## Instructions for the task
All lines in the data below carrying the string "function" are to be located and copied.

## Source texts of formatted documents
++++++++++

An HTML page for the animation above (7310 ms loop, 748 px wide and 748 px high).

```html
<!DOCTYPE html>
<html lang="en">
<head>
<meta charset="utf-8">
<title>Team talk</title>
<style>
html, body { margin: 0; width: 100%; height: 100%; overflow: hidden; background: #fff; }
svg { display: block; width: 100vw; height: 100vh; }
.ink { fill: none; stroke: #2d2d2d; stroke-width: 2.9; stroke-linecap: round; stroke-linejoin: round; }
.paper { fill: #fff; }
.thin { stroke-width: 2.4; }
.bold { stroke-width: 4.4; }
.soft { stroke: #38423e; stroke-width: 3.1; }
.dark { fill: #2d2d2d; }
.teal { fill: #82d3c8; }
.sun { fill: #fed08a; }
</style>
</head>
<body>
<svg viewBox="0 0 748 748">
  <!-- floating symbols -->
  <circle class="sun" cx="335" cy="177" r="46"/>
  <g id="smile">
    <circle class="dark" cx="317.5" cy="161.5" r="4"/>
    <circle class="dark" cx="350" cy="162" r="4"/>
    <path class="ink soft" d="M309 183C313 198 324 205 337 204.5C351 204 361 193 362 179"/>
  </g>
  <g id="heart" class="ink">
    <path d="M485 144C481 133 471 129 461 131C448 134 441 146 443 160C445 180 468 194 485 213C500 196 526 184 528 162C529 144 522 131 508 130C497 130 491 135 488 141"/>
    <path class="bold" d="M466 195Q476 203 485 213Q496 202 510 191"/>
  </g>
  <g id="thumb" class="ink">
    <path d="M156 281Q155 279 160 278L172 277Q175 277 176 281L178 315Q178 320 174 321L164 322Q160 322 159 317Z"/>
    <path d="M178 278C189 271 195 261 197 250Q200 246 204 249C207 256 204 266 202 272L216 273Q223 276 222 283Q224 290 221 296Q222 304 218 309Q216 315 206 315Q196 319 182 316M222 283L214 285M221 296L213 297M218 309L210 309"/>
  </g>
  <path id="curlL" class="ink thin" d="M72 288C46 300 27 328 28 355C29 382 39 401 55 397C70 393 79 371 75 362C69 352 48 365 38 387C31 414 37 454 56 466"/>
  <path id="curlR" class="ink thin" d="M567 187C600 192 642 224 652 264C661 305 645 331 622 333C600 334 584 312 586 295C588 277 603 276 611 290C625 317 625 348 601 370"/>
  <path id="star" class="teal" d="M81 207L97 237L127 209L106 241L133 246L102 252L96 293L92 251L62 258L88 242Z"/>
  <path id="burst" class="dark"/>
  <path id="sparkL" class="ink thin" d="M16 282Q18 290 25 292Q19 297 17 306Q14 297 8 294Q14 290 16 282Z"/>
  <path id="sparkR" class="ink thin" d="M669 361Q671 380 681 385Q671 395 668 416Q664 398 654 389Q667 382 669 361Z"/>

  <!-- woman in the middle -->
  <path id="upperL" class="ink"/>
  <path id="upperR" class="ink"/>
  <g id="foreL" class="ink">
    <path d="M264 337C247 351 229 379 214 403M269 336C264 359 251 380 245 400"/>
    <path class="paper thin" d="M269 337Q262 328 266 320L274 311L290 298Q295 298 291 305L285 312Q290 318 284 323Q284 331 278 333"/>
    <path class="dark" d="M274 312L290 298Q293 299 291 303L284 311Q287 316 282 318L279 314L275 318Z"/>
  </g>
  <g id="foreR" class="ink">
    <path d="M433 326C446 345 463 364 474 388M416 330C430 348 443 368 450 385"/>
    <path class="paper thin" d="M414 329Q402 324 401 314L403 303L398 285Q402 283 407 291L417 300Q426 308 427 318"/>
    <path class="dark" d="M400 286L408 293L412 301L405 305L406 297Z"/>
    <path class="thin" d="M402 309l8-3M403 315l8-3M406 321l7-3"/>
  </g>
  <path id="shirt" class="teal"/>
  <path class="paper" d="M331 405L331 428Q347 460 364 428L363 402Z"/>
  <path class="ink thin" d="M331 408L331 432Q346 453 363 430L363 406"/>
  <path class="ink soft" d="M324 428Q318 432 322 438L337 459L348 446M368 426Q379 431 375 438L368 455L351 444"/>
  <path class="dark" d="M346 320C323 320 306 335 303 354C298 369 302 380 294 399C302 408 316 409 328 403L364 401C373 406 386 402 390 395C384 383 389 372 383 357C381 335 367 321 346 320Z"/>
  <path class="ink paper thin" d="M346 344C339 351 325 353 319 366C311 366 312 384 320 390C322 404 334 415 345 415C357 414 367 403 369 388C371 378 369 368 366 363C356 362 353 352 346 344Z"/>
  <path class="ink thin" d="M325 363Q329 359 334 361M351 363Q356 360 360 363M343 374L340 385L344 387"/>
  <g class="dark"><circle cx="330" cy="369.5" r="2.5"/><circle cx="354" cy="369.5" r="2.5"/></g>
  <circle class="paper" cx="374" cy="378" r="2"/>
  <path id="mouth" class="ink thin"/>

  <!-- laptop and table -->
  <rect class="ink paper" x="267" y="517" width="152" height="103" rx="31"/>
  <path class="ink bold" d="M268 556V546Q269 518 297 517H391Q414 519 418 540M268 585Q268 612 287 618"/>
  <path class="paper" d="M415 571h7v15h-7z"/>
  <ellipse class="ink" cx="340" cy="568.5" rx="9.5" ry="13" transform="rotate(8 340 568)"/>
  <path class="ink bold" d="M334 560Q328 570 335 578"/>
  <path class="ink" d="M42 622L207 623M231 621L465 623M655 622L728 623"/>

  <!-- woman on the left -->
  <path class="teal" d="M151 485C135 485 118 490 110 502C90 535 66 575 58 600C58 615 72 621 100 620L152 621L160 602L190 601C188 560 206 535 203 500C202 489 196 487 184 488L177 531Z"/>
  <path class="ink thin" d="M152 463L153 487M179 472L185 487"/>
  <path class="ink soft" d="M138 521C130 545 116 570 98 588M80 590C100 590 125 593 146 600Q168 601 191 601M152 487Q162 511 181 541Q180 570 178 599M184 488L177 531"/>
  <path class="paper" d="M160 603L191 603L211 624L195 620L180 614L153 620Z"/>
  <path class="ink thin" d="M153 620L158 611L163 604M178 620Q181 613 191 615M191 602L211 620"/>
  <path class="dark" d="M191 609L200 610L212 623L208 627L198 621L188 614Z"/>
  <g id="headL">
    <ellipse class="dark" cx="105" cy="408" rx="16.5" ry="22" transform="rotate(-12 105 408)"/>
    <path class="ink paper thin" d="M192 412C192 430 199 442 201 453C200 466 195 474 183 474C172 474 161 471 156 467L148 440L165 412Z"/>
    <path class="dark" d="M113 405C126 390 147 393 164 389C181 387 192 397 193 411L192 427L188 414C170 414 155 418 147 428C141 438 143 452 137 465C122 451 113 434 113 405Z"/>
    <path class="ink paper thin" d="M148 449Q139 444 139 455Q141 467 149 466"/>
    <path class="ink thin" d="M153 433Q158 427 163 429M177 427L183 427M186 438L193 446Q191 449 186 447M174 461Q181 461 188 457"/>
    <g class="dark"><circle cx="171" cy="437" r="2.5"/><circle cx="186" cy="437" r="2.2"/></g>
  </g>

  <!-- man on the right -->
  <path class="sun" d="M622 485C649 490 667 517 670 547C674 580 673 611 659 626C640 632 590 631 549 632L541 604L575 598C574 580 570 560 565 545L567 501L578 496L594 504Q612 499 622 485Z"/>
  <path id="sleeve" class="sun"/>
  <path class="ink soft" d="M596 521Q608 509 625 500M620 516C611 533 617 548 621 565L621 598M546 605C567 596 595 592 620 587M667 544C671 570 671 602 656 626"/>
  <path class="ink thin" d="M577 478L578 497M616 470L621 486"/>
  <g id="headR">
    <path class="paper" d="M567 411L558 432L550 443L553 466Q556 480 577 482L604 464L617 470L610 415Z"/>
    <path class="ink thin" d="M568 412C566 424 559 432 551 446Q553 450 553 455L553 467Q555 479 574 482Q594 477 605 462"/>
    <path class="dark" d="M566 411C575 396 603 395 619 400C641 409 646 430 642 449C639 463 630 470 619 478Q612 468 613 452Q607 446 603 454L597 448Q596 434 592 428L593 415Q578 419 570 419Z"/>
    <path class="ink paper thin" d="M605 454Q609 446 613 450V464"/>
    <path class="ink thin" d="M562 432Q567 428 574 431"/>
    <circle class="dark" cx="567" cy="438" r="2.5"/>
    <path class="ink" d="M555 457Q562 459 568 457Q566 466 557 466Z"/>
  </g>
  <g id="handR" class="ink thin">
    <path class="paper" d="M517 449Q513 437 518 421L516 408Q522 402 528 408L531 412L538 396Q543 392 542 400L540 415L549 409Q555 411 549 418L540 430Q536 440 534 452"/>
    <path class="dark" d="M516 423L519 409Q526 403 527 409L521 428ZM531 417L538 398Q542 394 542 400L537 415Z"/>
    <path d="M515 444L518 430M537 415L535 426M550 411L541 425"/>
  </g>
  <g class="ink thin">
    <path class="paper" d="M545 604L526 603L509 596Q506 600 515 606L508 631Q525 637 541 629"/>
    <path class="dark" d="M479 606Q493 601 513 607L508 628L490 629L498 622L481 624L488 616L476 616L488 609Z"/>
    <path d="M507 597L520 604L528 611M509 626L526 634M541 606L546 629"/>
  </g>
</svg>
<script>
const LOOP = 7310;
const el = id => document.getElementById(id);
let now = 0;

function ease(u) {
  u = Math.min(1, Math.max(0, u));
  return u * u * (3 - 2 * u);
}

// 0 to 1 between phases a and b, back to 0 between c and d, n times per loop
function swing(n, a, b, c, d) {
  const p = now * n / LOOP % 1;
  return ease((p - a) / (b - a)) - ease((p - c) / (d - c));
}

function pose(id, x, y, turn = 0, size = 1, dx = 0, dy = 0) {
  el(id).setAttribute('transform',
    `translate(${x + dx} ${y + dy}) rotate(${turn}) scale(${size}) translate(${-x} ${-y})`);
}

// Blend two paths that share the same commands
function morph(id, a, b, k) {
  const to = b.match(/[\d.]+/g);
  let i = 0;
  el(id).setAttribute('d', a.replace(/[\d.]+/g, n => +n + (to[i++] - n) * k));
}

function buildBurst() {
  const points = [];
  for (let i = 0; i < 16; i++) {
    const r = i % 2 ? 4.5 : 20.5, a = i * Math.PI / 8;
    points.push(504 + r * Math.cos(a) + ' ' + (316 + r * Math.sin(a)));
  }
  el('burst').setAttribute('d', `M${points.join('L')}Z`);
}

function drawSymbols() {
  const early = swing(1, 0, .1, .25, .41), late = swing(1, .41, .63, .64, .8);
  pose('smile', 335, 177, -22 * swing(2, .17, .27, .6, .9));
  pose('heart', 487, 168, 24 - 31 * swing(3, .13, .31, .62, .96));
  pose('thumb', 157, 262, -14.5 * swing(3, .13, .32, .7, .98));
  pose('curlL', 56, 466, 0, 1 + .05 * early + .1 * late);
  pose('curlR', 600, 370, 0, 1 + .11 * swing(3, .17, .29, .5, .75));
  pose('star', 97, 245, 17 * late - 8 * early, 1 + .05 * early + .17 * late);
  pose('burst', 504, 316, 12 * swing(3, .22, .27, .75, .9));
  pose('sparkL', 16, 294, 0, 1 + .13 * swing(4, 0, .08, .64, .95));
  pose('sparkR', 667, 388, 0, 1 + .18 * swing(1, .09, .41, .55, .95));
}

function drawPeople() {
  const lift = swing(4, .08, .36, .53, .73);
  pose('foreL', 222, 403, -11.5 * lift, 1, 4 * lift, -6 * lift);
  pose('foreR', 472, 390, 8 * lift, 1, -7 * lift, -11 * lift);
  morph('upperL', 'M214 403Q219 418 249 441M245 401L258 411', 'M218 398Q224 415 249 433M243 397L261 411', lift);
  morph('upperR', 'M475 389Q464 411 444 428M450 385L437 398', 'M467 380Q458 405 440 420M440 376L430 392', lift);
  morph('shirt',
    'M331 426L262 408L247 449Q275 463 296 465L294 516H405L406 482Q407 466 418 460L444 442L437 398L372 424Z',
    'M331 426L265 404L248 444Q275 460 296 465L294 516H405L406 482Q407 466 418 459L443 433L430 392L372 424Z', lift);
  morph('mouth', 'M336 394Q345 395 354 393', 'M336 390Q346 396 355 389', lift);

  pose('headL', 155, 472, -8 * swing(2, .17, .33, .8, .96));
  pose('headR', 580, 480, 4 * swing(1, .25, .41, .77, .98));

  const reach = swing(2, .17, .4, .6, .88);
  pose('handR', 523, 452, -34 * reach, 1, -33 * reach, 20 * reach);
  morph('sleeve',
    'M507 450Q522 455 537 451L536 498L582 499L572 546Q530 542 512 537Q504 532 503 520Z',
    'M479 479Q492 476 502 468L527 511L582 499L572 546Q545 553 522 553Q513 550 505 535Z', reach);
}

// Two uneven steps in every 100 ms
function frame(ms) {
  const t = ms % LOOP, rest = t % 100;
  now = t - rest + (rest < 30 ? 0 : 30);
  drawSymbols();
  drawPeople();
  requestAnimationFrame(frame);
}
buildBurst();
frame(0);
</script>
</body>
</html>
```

++++++++++

## Solution
function ease(u) {
function swing(n, a, b, c, d) {
function pose(id, x, y, turn = 0, size = 1, dx = 0, dy = 0) {
function morph(id, a, b, k) {
function buildBurst() {
function drawSymbols() {
function drawPeople() {
function frame(ms) {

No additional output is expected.